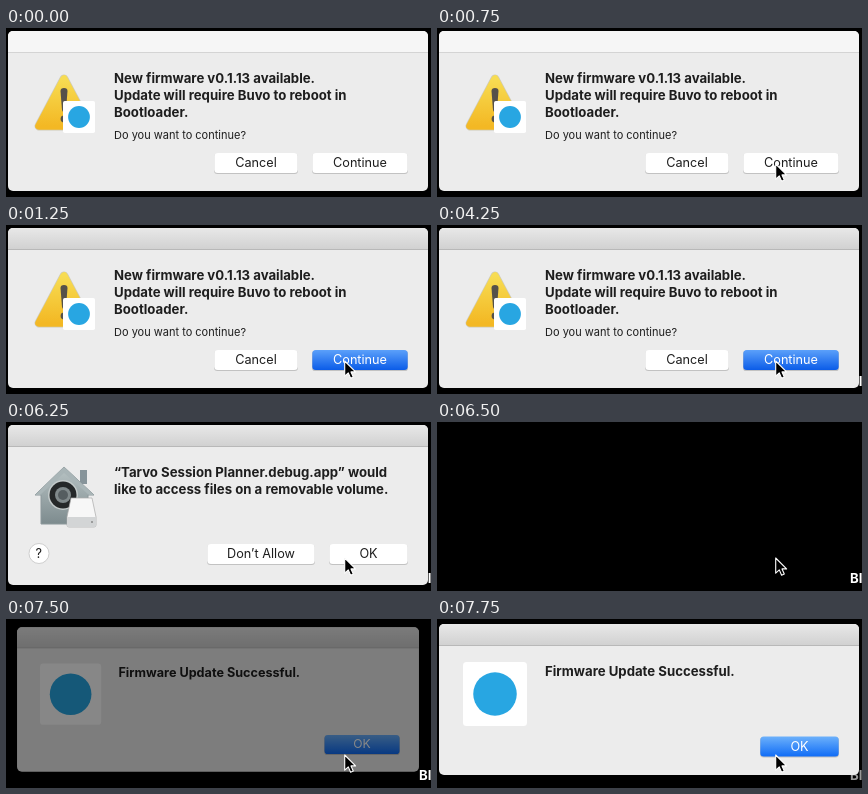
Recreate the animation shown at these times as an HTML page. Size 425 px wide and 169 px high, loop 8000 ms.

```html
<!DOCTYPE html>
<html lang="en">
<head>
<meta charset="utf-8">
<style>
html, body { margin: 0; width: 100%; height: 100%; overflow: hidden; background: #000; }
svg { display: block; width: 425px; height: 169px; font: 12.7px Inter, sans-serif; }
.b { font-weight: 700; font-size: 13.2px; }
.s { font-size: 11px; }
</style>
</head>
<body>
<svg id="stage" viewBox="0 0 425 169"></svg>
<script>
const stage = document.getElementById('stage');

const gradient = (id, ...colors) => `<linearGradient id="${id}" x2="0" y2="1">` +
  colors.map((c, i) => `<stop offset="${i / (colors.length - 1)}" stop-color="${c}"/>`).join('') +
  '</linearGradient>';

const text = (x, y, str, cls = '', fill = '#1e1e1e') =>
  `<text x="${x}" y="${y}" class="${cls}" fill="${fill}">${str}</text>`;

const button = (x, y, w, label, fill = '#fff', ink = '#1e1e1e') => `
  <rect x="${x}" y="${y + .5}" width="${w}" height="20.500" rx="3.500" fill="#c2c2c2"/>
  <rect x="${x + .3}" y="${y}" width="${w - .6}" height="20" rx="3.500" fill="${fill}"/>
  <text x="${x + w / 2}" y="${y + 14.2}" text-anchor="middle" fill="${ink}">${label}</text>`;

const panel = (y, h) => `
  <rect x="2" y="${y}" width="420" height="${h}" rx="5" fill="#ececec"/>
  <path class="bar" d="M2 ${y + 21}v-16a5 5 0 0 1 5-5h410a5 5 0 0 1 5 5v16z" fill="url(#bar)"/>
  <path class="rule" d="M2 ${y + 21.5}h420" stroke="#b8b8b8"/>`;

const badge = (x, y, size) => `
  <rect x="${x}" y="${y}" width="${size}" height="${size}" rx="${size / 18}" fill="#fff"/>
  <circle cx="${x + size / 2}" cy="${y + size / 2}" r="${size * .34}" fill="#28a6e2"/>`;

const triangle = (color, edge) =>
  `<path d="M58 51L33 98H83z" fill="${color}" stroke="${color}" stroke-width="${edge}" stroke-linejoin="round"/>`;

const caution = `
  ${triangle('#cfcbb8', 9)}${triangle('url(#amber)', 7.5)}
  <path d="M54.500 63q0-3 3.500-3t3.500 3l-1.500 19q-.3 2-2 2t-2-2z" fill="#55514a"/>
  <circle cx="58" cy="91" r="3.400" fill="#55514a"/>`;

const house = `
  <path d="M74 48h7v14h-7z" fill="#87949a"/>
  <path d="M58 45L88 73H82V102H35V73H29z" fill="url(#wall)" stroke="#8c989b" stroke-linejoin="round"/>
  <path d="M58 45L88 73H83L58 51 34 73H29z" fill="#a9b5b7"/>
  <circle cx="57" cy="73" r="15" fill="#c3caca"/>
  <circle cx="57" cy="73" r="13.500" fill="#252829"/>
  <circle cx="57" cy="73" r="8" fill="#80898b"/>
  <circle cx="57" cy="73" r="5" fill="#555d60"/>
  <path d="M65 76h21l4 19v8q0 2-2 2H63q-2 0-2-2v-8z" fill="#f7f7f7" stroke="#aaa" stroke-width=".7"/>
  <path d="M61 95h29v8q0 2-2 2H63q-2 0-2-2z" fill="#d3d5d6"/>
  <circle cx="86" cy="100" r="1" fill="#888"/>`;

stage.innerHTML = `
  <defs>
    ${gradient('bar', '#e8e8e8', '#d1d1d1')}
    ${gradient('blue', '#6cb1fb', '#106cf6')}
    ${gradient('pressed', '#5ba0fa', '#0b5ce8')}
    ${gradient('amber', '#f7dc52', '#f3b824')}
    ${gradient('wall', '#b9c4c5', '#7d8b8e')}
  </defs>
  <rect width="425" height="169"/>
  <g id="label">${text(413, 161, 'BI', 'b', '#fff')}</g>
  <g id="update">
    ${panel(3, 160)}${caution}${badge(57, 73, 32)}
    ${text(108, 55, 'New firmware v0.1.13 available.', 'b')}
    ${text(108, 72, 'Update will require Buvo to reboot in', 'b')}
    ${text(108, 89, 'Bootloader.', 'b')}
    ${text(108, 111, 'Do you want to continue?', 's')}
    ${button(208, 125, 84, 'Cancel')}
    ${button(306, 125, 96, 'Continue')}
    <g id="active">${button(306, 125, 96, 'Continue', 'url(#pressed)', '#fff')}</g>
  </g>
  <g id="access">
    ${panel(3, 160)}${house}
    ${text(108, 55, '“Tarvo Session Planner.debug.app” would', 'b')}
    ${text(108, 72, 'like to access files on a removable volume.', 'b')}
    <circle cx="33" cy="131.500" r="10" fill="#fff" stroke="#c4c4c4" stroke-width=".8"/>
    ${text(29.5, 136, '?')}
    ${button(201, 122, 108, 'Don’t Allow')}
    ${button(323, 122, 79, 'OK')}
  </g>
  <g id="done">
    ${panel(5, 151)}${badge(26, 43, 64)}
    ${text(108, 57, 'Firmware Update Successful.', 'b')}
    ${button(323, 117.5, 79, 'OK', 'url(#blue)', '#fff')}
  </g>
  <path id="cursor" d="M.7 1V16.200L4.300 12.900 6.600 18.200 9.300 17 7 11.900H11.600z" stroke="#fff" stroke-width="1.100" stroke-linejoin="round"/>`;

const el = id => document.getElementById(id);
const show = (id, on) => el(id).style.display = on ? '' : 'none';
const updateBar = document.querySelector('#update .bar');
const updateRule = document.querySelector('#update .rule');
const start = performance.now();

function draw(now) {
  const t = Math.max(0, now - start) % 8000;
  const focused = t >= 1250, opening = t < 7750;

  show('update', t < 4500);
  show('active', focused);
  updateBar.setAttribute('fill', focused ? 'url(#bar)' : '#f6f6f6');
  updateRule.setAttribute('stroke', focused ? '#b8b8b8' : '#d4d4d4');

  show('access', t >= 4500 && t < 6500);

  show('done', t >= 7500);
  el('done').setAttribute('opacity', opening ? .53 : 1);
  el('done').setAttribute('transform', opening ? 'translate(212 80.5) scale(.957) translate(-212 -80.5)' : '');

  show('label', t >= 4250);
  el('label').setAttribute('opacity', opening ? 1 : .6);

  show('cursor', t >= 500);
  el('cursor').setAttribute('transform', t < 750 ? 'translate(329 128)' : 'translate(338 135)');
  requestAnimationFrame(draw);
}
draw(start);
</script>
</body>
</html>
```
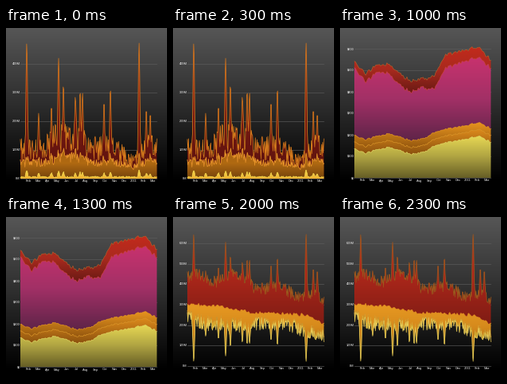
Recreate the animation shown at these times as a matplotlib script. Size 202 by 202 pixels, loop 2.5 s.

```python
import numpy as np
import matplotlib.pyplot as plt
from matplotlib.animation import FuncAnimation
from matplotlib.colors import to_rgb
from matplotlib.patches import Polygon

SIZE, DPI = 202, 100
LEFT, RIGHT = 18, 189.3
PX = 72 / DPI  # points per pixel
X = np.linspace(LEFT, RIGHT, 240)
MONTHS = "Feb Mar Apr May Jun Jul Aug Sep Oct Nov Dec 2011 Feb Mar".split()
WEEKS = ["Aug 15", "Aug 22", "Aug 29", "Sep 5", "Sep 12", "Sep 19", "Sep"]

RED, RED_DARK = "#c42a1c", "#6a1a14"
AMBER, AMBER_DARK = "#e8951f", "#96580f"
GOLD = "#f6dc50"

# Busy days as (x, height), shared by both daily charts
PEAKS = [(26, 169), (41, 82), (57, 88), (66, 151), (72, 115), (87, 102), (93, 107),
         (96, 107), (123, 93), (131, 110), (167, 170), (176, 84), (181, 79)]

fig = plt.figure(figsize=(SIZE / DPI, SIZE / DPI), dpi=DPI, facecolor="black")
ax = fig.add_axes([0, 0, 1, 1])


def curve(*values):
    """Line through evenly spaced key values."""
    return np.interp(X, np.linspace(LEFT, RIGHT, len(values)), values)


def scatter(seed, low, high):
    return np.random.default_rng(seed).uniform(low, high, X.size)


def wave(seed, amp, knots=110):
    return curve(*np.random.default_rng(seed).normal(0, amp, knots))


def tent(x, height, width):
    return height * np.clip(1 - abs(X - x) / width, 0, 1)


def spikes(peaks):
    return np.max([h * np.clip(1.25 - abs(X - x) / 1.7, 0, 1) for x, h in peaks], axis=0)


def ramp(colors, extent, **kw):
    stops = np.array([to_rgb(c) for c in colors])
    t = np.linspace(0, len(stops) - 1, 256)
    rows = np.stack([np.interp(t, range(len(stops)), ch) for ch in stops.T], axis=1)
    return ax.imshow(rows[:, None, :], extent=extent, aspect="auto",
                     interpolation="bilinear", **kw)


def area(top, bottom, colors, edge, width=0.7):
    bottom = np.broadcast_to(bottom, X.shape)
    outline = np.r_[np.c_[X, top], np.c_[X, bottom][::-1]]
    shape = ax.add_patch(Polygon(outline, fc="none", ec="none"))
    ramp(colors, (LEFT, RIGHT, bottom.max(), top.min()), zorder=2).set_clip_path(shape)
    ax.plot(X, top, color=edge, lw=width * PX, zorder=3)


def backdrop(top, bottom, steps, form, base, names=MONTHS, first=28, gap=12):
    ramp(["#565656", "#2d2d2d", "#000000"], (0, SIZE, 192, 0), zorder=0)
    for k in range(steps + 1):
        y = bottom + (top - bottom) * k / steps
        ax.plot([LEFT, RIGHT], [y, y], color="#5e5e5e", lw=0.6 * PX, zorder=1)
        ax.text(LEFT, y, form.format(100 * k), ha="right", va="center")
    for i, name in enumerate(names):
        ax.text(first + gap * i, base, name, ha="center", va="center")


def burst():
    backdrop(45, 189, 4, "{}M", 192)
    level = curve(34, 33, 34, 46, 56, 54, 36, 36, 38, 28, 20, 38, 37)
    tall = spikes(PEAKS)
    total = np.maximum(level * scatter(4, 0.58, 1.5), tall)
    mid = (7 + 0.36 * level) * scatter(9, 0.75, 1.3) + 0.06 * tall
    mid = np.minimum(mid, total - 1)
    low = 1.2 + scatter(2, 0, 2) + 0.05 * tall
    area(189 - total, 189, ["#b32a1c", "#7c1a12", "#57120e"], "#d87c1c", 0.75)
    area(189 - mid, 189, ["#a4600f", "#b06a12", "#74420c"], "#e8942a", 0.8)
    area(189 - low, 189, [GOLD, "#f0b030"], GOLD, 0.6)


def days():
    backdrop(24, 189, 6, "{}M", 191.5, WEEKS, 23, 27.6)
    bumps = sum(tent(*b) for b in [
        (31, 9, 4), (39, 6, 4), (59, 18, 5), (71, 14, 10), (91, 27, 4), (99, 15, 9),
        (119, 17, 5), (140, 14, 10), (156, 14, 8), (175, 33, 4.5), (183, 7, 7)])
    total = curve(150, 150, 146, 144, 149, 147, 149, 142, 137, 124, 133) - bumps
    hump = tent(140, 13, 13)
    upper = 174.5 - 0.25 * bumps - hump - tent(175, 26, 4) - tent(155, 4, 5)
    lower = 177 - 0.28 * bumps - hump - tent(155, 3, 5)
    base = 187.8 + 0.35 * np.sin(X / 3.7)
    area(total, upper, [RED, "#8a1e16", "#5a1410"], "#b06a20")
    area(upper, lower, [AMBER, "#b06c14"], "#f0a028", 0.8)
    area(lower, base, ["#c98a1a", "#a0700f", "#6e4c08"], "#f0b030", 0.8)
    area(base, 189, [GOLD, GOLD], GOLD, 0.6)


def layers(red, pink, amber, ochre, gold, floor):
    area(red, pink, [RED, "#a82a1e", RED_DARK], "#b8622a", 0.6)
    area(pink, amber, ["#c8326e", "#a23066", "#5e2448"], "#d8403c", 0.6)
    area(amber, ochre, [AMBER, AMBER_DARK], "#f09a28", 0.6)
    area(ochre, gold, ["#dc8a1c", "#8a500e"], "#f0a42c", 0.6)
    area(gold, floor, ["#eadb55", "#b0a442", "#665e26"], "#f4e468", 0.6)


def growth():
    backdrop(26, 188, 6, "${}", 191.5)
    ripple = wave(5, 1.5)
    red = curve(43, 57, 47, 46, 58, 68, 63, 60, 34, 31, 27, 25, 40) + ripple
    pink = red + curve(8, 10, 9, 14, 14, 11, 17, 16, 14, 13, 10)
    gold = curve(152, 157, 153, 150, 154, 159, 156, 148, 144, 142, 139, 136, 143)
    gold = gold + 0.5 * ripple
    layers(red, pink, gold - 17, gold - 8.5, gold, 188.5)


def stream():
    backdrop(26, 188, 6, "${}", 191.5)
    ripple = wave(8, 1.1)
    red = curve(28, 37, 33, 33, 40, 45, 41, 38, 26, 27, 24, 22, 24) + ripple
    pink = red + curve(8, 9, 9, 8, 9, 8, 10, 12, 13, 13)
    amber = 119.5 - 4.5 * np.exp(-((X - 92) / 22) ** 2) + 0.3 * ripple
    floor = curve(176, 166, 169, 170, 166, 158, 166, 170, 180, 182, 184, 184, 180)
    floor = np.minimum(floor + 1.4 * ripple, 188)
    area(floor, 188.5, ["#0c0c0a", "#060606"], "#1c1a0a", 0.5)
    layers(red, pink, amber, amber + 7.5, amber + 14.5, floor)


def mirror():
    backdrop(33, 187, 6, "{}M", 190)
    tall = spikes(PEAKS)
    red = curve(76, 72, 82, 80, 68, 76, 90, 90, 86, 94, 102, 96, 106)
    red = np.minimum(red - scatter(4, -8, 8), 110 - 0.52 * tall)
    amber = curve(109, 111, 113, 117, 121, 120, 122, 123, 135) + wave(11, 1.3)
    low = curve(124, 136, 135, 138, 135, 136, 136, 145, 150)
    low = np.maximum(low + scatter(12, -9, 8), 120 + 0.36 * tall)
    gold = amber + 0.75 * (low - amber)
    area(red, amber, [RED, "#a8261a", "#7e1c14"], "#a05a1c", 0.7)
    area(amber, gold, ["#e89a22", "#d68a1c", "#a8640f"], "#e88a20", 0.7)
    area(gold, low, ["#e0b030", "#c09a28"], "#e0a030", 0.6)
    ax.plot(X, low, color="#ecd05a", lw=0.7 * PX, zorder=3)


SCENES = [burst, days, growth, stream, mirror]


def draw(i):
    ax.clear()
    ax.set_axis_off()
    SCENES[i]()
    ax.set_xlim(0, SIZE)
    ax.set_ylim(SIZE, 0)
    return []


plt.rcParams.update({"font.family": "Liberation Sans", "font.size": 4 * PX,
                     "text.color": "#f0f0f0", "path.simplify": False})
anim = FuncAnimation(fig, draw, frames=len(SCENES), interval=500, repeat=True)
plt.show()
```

--

DESCRIPTION OF THE TASK: From the data above, copy each line that holds "done".

SOLUTION:
  <g id="done">
  show('done', t >= 7500);
  el('done').setAttribute('opacity', opening ? .53 : 1);
  el('done').setAttribute('transform', opening ? 'translate(212 80.5) scale(.957) translate(-212 -80.5)' : '');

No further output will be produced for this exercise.